One young man did the same. But he did it all on his own.
Through his own personal conquest, West Wyoming resident Brady Yelland, 9, stopped at two cemeteries this past weekend to replace flags.
“I want to respect the veterans who fought for our country and made us a free country,” he said.
Brady started replacing flags at the age of 7 with his grandmother JoAnn Hunter, of Pittston, who serves as the president of the Ladies Auxiliary American Legion Post 477.
The American Legion provides the two with the flags.
“About three years ago, I asked if he wanted to do the flags with me and he came out and did them and he loved it,” she said. “I was going by doing the flags and noticed him kneeling there. The caretaker at the Pittston cemetery came to me and asked if I could hear what he was saying. Every flag he placed he was kneeling and praying. After that, he couldn’t wait for the flags every year.”
Brady kneels at every grave after placing a flag.
“I’m saying thank you for fighting for our country and I’m happy that you fought for us to be a free country,” he said.
The Wyoming Area Intermediate Center fourth-grader usually goes to two or three cemeteries every year, depending on which ones were not done by organizations.
He likes to replace the flags alone.
“It’s my thing,” Brady said. “My (older) brother (Aaron) did it with me a couple years ago, but he had a baseball game this year.”
Brady’s act of kindness hasn’t gone unnoticed as his mother, Lisa, said a police officer noticed him after originally approaching her about her parking at one of the cemeteries.
“We were parked under the bridges and a cop came over and questioned how I was parked,” she said. “He saw what Brady was doing and said he liked what he saw. I told him we would only be a few more minutes.”
Hunter said veterans at the American Legion have given Brady tokens of their appreciation, with one member giving him a copy of his high reward from the Navy and another buying him a Navy Seal hat.
She said she doesn’t know where her grandson got his affection for the military men and women.
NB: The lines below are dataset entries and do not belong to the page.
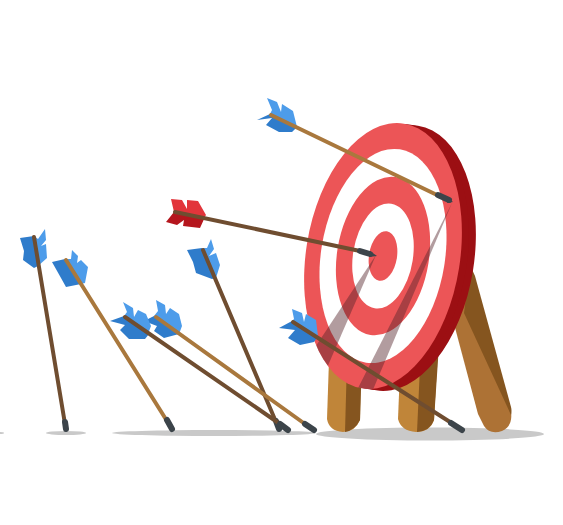
<!DOCTYPE html>
<html lang="en">
<head>
<meta charset="utf-8">
<title>Arrows and target</title>
<style>
:root {
  --paper: #ffffff;
  --red: #ec5557;
  --red-rim: #9c0f13;
  --wood: #c08539;
  --wood-mid: #ad7235;
  --wood-dark: #85551f;
  --shaft: #6f4d30;
  --shaft-tan: #a9783d;
  --blue: #4d9cea;
  --blue-dark: #2f7ccb;
  --vane-red: #e2353b;
  --vane-red-dark: #b5161d;
  --steel: #3c444a;
  --ground: #c9c9c9;
}
html, body { margin: 0; background: var(--paper); overflow: hidden; }
svg { display: block; width: 563px; height: 525px; }
.ground { fill: var(--ground); }
.rim { fill: var(--red-rim); }
.red { fill: var(--red); }
.white { fill: var(--paper); }
.wood { fill: var(--wood); }
.wood-mid { fill: var(--wood-mid); }
.wood-dark { fill: var(--wood-dark); }
.cast { fill: #54242a; opacity: .45; }
.shaft { stroke: var(--shaft); stroke-width: 4; stroke-linecap: round; }
.tan { stroke: var(--shaft-tan); }
.tip { stroke: var(--steel); stroke-width: 6; stroke-linecap: round; }
.light { fill: var(--blue); }
.dark { fill: var(--blue-dark); }
.winner .light { fill: var(--vane-red); }
.winner .dark { fill: var(--vane-red-dark); }
</style>
</head>
<body>
<svg viewBox="0 0 563 525" role="img" aria-label="A red arrow hits the centre of a target while blue arrows miss">
  <defs>
    <clipPath id="face-clip"><ellipse cx="383" cy="256" rx="77" ry="134" transform="rotate(9 383 256)"/></clipPath>
  </defs>

  <g class="ground">
    <ellipse cx="430" cy="434" rx="114" ry="6.500"/>
    <ellipse cx="214" cy="433" rx="102" ry="3"/>
    <ellipse cx="66" cy="433" rx="20" ry="2"/>
    <ellipse cx="0" cy="433" rx="4" ry="1"/>
  </g>

  <g id="stand">
    <path class="wood-mid" d="M445 290L471 266L511 412Q513 426 502 431Q490 435 484 426L478 414Z"/>
    <path class="wood-dark" d="M470 265L475 276L511 407Q512 411 511 415L464 313Z"/>
    <path class="wood" d="M329 360H361L360 420Q355 432 343 432Q329 431 327 419Z"/>
    <path class="wood-dark" d="M347 360H362L360 420Q355 430 345 432Z"/>
    <path class="wood" d="M401 345H438L434 420Q430 432 416 432Q401 431 398 419Z"/>
    <path class="wood-dark" d="M421 345H439L434 420Q430 431 417 432Z"/>
  </g>

  <g id="target">
    <g class="rim">
      <ellipse cx="397" cy="258" rx="77" ry="134" transform="rotate(9 397 258)"/>
      <ellipse cx="390" cy="257" rx="77" ry="134" transform="rotate(9 390 257)"/>
    </g>
    <g transform="translate(383 256) rotate(9)">
      <ellipse class="red" rx="77" ry="134"/>
      <ellipse class="white" rx="62" ry="108"/>
      <ellipse class="red" rx="46" ry="80"/>
      <ellipse class="white" rx="30" ry="53"/>
      <ellipse class="red" rx="14" ry="25"/>
    </g>
    <g clip-path="url(#face-clip)">
      <path class="cast" d="M376 255L308 358L326 370Z"/>
      <path class="cast" d="M452 203L356 392L372 392Z"/>
    </g>
  </g>

  <g id="arrow-far-left">
    <path class="dark" d="M20 238L34 236L38 266L34 268L23 260L24 251Z"/>
    <path class="light" d="M34 236L38 239L45 229L46 240L41 246L46 244L47 258L38 266Z"/>
    <path class="shaft" d="M34 237L65 424"/>
    <path class="tip" d="M65 422L66 429"/>
  </g>

  <g id="arrow-left">
    <path class="dark" d="M52 262L65 259L81 284L66 287L61 278Z"/>
    <path class="light" d="M65 259L71 259L72 250L78 256L77 263L81 260L88 267L85 283L81 284Z"/>
    <path class="shaft tan" d="M66 260L167 421"/>
    <path class="tip" d="M167 420L172 429"/>
  </g>

  <g id="arrow-steep">
    <path class="dark" d="M187 250L202 248L216 278L212 279L196 273L193 262Z"/>
    <path class="light" d="M202 248L207 248L211 239L214 249L209 256L216 253L220 265L216 278Z"/>
    <path class="shaft" d="M203 250L276 422"/>
    <path class="tip" d="M276 421L279 429"/>
  </g>

  <g id="arrow-low-tan">
    <path class="dark" d="M144 321L154 316L179 334L164 338L154 331L157 326Z"/>
    <path class="light" d="M154 316L158 311L156 300L165 305L166 314L170 308L179 314L182 326L179 334Z"/>
    <path class="shaft tan" d="M156 317L305 424"/>
    <path class="tip" d="M305 424L314 430"/>
  </g>

  <g id="arrow-low-brown">
    <path class="dark" d="M110 321L124 316L149 334L145 339L129 339L120 330L125 325Z"/>
    <path class="light" d="M124 316L127 312L123 302L133 308L134 317L138 310L146 314L151 326L148 334Z"/>
    <path class="shaft" d="M125 317L280 424"/>
    <path class="tip" d="M280 424L288 430"/>
  </g>

  <g id="arrow-high">
    <path class="dark" d="M257 120L270 114L297 127L292 132L279 132L266 125L272 118Z"/>
    <path class="light" d="M270 114L272 110L267 98L277 102L281 112L282 104L293 111L297 127Z"/>
    <path class="shaft tan" d="M271 115L437 195"/>
    <path class="tip" d="M438 195L449 200"/>
    <path d="M448 198L453 202L447 203Z" fill="#3c444a"/>
  </g>

  <g id="arrow-centre" class="winner">
    <path class="dark" d="M174 212L205 217L200 228L183 226L184 220L177 225L166 222Z"/>
    <path class="light" d="M174 212L171 199L182 200L187 209L187 200L198 201L206 215L204 218Z"/>
    <path class="shaft" d="M175 212L360 251"/>
    <path class="tip" d="M360 251L370 254"/>
    <path d="M370 251L377 256L369 257Z" fill="#3c444a"/>
  </g>

  <g id="arrow-front">
    <path class="dark" d="M279 328L292 321L318 336L314 342L300 345L288 338L295 330Z"/>
    <path class="light" d="M292 321L294 319L292 309L302 313L304 322L306 314L316 320L318 336Z"/>
    <path class="shaft" d="M293 322L450 422"/>
    <path class="tip" d="M451 423L462 430"/>
  </g>
</svg>
</body>
</html>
“I don’t know what it is,” Hunter said. “His uncle was in the military, but there is something about it that he’s fascinated with — the military and the soldiers.”